I've liked the Orquesta Escuela since I first heard them a few years ago, and the arrangements they use are new. The film Si Sos Brujo hardly mentions that Emilio Balcarce, who was an arranger and bandoneon player with Pugliese and who directed the Orquesta, seems to have written new arrangements for everything they play; an octogenarian who takes on a new orquesta, directs it, and writes its repertoire. I wanted to link their Cumparasita from the Contrapunta album, which is just absolutely the best and a long-time favourite, and was actually the first tango I heard in Buenos Aires: stuck in downtown gridlock the driver turned off the radio and put on a cassette – and out came this very distinctive Cumparasita. I wanted to link it, but you can't link from Spotify, and although LastFM has the Contrapunta album, for some bizarre reason they have substituted another Cumparasita, by 'Various artists' in place of the orquesta one, and it's dire. But the album is available as a download from Amazon for £5.99, which is great value and has the right Cumparasita on it. Listen out for the bandoneon solo: it rocks. Like any Pugliese-style music it would be a challenge to dance to, but it's exciting listening.
But it's easy to link their Gallo Ciego and La Bordona.

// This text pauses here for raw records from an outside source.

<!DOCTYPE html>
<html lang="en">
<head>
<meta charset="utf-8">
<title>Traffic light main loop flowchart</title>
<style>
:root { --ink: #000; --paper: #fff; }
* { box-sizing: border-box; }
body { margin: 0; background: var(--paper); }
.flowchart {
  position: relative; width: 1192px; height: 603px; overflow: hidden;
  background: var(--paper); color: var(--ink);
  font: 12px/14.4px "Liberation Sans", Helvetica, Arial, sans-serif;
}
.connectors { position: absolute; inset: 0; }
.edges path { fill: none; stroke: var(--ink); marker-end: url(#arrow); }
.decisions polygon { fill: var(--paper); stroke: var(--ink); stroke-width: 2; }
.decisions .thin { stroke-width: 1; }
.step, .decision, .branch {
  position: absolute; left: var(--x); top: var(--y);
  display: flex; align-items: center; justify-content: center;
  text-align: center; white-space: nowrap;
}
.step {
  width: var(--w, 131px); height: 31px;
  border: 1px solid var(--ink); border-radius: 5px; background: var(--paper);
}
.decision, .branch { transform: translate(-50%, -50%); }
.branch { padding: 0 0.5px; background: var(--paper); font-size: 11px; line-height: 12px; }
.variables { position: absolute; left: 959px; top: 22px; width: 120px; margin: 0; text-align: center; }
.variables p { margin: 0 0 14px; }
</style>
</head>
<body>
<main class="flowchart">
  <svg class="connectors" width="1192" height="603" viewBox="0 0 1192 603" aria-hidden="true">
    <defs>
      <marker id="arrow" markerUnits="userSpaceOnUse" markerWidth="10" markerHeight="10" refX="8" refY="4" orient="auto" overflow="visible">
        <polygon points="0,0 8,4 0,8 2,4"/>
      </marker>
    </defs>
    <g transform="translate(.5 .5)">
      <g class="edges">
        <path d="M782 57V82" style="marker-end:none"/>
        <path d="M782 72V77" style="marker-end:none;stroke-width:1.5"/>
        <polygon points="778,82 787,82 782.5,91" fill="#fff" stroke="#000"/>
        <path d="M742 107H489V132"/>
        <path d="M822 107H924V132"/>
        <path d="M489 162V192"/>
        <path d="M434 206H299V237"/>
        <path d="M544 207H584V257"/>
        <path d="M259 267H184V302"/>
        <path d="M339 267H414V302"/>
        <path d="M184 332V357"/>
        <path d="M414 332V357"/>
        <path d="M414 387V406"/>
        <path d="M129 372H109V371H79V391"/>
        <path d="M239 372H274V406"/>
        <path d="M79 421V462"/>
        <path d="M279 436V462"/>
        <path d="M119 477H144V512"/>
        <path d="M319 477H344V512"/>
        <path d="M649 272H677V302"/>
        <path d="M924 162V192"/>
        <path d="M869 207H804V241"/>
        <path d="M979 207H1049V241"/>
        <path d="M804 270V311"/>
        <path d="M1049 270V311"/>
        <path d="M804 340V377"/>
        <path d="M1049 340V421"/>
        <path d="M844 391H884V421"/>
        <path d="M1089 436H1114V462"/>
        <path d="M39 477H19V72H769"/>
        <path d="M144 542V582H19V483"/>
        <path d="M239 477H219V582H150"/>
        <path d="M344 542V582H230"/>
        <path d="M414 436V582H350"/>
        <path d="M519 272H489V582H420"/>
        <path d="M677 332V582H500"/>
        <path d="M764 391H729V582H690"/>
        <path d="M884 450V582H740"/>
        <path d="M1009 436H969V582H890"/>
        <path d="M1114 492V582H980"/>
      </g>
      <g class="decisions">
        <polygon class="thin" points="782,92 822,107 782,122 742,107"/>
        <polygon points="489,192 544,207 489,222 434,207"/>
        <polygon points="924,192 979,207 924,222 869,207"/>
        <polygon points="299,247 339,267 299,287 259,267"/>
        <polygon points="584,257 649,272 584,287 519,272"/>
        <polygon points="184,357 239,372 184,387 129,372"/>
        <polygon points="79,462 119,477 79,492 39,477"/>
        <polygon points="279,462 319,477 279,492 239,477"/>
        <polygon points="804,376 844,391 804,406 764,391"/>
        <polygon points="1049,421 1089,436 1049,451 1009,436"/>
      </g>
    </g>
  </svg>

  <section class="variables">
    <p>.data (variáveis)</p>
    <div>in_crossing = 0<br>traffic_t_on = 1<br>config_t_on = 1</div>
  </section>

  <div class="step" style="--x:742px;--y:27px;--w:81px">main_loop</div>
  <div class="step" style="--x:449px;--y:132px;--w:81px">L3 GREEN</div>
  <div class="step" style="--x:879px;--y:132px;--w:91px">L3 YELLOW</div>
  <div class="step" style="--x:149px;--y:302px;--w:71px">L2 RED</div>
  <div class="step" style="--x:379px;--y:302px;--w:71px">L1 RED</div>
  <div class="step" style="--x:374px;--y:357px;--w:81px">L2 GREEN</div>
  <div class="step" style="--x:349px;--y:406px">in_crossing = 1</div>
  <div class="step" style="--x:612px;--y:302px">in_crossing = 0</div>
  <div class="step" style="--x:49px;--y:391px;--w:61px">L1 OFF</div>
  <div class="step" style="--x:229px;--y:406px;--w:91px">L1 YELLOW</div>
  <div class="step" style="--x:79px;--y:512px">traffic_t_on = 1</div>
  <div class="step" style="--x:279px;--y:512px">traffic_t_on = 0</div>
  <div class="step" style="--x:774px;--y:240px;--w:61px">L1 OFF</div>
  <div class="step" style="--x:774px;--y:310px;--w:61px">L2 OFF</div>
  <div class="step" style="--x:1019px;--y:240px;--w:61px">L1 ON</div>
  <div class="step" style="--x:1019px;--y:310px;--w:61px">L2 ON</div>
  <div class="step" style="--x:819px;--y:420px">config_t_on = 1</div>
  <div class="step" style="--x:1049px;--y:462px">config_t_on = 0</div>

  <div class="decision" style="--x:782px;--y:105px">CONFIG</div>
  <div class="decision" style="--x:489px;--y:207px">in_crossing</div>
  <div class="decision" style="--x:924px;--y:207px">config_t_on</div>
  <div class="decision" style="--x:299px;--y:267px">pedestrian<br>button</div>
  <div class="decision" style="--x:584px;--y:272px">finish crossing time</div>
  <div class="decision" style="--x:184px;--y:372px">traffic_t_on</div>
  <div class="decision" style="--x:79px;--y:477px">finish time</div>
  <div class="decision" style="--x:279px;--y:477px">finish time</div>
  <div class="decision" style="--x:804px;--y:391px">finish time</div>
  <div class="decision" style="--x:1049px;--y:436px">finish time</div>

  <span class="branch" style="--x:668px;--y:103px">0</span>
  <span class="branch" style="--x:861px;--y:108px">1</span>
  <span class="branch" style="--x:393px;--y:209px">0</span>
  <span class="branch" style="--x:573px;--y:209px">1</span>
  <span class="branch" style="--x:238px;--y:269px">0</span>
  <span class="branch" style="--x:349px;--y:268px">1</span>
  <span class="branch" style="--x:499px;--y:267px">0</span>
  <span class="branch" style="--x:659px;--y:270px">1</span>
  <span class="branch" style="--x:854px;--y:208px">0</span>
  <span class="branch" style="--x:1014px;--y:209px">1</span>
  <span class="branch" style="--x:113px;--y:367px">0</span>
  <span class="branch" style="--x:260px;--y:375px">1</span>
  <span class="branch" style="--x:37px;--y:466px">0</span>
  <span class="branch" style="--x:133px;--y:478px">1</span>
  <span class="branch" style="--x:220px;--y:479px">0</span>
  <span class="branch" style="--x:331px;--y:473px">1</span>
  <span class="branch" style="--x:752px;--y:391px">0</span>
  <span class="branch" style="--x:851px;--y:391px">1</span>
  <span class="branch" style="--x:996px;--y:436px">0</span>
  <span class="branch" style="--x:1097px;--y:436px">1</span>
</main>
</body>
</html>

A music journalist and music addict, musically illiterate and with no music skills, spends a year at the Royal Academy of Music learning composition, trying to understand his obsession. He can hardly tap out a simple rhythm to start with: music, its structure and how it's made, has to be explained to him from the very basis upwards. The luxury of suggesting ideas to groups of talented students to improvise on, and having another talented student to write them down, is his. How to be a Composer is on BBC4: the first episode is here, for anyone within reach of the BBC. The editing is innovative, very fluent. (PS. & some of the best young and not so young faces I've seen anywhere for a long time. There is hope for the world, and it is called music.)